• _What the task asks_: Compute the number of lines in the following data that include the word "panel", and output that number alone.

Data entries:
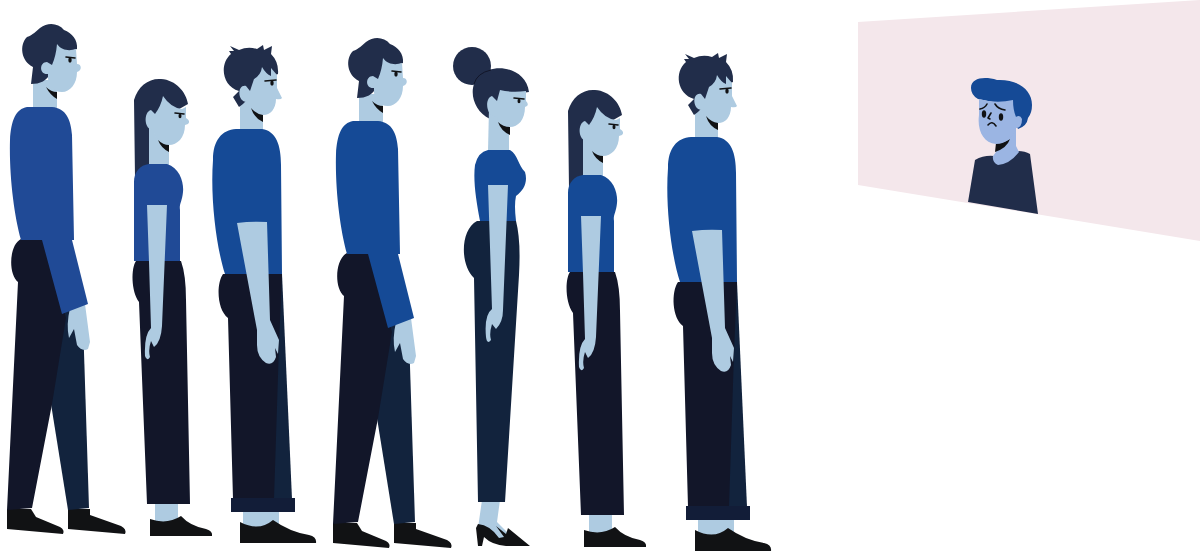
<!DOCTYPE html>
<html lang="en">
<head>
<meta charset="utf-8">
<title>The queue and the window</title>
<style>
:root {
  --paper: #ffffff;
  --skin: #aecbe1;
  --skin-far: #9bb5e3;
  --hair: #212d4a;
  --shirt-a: #204a96;
  --shirt-b: #154a96;
  --trouser: #121629;
  --trouser-far: #12233d;
  --cuff: #121d38;
  --ink: #111214;
  --panel: #f4e7eb;
}
html, body { margin: 0; height: 100%; overflow: hidden; background: var(--paper); }
svg { display: block; width: 1200px; height: 551px; }
.skin { fill: var(--skin); }
.hair { fill: var(--hair); }
.shirt { fill: currentColor; }
.trouser { fill: var(--trouser); }
.trouser-far { fill: var(--trouser-far); }
.cuff { fill: var(--cuff); }
.ink { fill: var(--ink); }
.brow { fill: none; stroke: var(--ink); stroke-width: 1.6; stroke-linecap: round; stroke-linejoin: round; }
.strand { fill: none; stroke: var(--trouser); stroke-width: 1; }
.tone-a { color: var(--shirt-a); }
.tone-b { color: var(--shirt-b); }
.panel { fill: var(--panel); }
.skin-far { fill: var(--skin-far); }
.hair-far { fill: var(--shirt-b); }
</style>
</head>
<body>
<svg viewBox="0 0 1200 551" role="img" aria-label="Seven stern people standing in line, facing a sad, worried person in a pale window">
  <defs>
    <g id="tall-walker">
      <path class="ink" d="M68 509H90V515L121 526Q127 529 125 534L68 529Z"/>
      <path class="ink" d="M7 509H31L36 517L60 527Q65 530 63 534L7 529Z"/>
      <path class="trouser-far" d="M48 290H82L89 508L68 510L51 404Z"/>
      <path class="trouser" d="M21 239H45L66 318L52 404L32 508L7 510L18 282C8 274 9 245 21 239Z"/>
      <path class="skin" d="M70 308L85 304L90 342L88 349Q82 352 77 345L74 329L69 338Q66 325 70 308Z"/>
      <path class="skin" d="M33 80H57V108H33Z"/>
      <path class="shirt" d="M27 107H52C66 108 71 120 72 135L74 240H72L88 304L62 314L42 240H21C14 215 9 175 10 140C11 120 16 109 27 107Z"/>
      <path class="hair" d="M31 84L33 67C21 61 19 45 27 37C33 35 36 31 40 28C48 22 58 23 64 30C72 33 78 40 77 49L60 54L51 72C47 81 40 84 31 84Z"/>
      <path class="skin" d="M57 44C62 51 70 51 76 49L77 64C82 64 82 71 77 72C77 84 70 92 62 92C53 92 47 85 48 74C39 75 39 62 47 62L52 65Q56 56 57 44Z"/>
      <path class="ink" d="M46 87Q51 92 57 92V99Q50 95 46 87Z"/>
      <path class="brow" d="M66 57L75 58"/>
      <ellipse class="ink" cx="70" cy="60" rx="1.7" ry="2.7"/>
    </g>

    <g id="long-hair">
      <path class="skin" d="M155 503H178V522H155Z"/>
      <path class="ink" d="M150 519Q167 525 181 516Q190 526 206 529Q213 531 212 536H150Z"/>
      <path class="hair" d="M134 100C138 86 149 78 161 79C176 80 186 92 188 104L160 120L149 134V170L135 178Z"/>
      <path class="skin" d="M149 126H169V165H149Z"/>
      <path class="trouser" d="M136 261H181Q186 275 186 300L190 504H147L139 302C131 291 131 268 136 261Z"/>
      <path class="shirt" d="M149 164H167C180 168 184 183 183 192C182 202 179 204 180 210V261H134V182C134 172 140 165 149 164Z"/>
      <path class="skin" d="M147 205H167L162 326Q161 342 154 347L151 341Q148 350 150 357Q147 362 145 356Q144 335 151 328L149 262Z"/>
      <path class="skin" d="M163 96Q171 108 182 109L186 107V118Q191 121 188 124L185 125C185 138 177 145 169 145C161 145 155 139 154 130C144 131 143 112 151 110L155 114Q161 106 163 96Z"/>
      <path class="ink" d="M158 140Q163 145 169 145V152Q161 148 158 140Z"/>
      <path class="brow" d="M175 113L184 114"/>
      <ellipse class="ink" cx="180" cy="116" rx="1.5" ry="2.3"/>
    </g>

    <g id="spiky-hair">
      <path class="skin" d="M243 510H279V528H243Z"/>
      <path class="ink" d="M240 522Q259 532 273 520Q290 532 309 535Q317 537 316 543H240Z"/>
      <path class="trouser-far" d="M270 274H282L292 499H270Z"/>
      <path class="trouser" d="M223 274H282L279 345L274 499H233L228 318C217 310 216 284 223 274Z"/>
      <path class="cuff" d="M231 498H295V512H231Z"/>
      <path class="skin" d="M240 94H263V130H240Z"/>
      <path class="shirt" d="M236 129H262C276 131 281 145 281 165L282 274H225C217 250 210 200 213 160C213 140 222 130 236 129Z"/>
      <path class="skin" d="M237 223Q252 221 267 222L270 320L279 340L278 354L275 348L276 357Q273 366 266 363Q257 357 257 345V330Z"/>
      <path class="hair" d="M239 107L233 97L239 91C222 86 219 64 231 54L229 51H234L230 46L239 50Q248 46 257 49L263 45L264 50L272 46L271 54Q279 62 278 74L258 82L250 94Q247 102 239 107Z"/>
      <path class="skin" d="M254 79Q261 75 262 67Q266 74 271 76L271 68L277 75V88L282 98Q281 100 276 99C276 110 269 116 262 115C253 114 247 109 247 102C237 102 237 84 246 86L250 91Z"/>
      <path class="ink" d="M251 108Q256 114 263 115V122Q254 118 251 108Z"/>
      <path class="brow" d="M265 81L276 80"/>
      <ellipse class="ink" cx="272" cy="83" rx="1.7" ry="2.8"/>
    </g>
  </defs>

  <g id="queue">
    <use href="#tall-walker" class="tone-a"/>
    <use href="#long-hair" class="tone-a"/>
    <use href="#spiky-hair" class="tone-b"/>
    <use href="#tall-walker" class="tone-b" x="326" y="14"/>

    <g id="bun-hair" class="tone-b">
      <path class="skin" d="M482 500H500L497 522L509 534L504 539H496L478 528Z"/>
      <path class="ink" d="M476 528L478 524Q490 525 499 538L504 537L496 526L506 534L508 528L530 546H506Q492 545 484 537L482 546H478Z"/>
      <circle class="hair" cx="472" cy="66" r="19"/>
      <path class="hair" d="M490 119C472 110 467 87 480 75C495 62 526 68 529 92L502 96L495 108Z"/>
      <path class="strand" d="M474 84Q477 73 491 70"/>
      <path class="skin" d="M489 108H509V151H488Z"/>
      <path class="trouser-far" d="M477 221H516Q521 240 519 275L505 502H478L474 278C460 265 460 230 477 221Z"/>
      <path class="shirt" d="M488 150H510C518 155 518 165 525 172C528 182 524 190 516 196Q514 205 516 221H480C476 200 473 180 475 165Q478 152 488 150Z"/>
      <path class="skin" d="M488 185H508L503 310Q503 322 496 329L492 324Q489 334 491 340Q487 345 486 337Q484 315 492 309Z"/>
      <path class="skin" d="M500 90Q512 93 526 91V101Q529 104 527 106L525 107C525 120 518 127 510 127C502 127 497 121 497 117C486 118 484 98 492 96L497 101Z"/>
      <path class="ink" d="M498 122Q503 127 510 127V135Q501 131 498 122Z"/>
      <path class="brow" d="M514 98L524 99"/>
      <ellipse class="ink" cx="519" cy="101" rx="1.5" ry="2.3"/>
    </g>

    <use href="#long-hair" class="tone-b" x="434" y="11"/>
    <use href="#spiky-hair" class="tone-b" x="455" y="8"/>
  </g>

  <g id="window">
    <polygon class="panel" points="858,22 1200,0 1200,241 858,185"/>
    <g id="sad-person">
      <path class="hair" d="M975 160Q984 155 994 156L1018 151Q1025 151 1030 154L1038 214L968 202Z"/>
      <path class="skin-far" d="M997 138L1016 126V146L1019 152Q1010 164 998 165Q992 162 993 156L996 152Z"/>
      <path class="ink" d="M996 143Q1004 143 1010 139Q1007 148 995 152Z"/>
      <path class="hair-far" d="M971 88C971 78 984 76 997 80C1017 79 1032 89 1032 105Q1032 113 1028 118Q1027 126 1018 129L1008 105L978 99Q971 95 971 88Z"/>
      <path class="skin-far" d="M979 99Q996 104 1013 100Q1013 110 1016 117Q1020 114 1022 119Q1022 128 1016 128C1014 137 1006 144 996 144C983 143 977 130 979 115Z"/>
      <g id="sad-face">
        <path class="brow" d="M980 109Q985 108 987 104M995 104Q998 109 1005 110"/>
        <ellipse class="ink" cx="984" cy="114" rx="2.2" ry="3.7"/>
        <ellipse class="ink" cx="1001" cy="117" rx="2.2" ry="3.7"/>
        <path class="brow" d="M991 113L988 118L990 119"/>
        <path class="brow" d="M988 125Q992 120 996 126"/>
      </g>
    </g>
  </g>
</svg>
</body>
</html>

• _Answer_: 3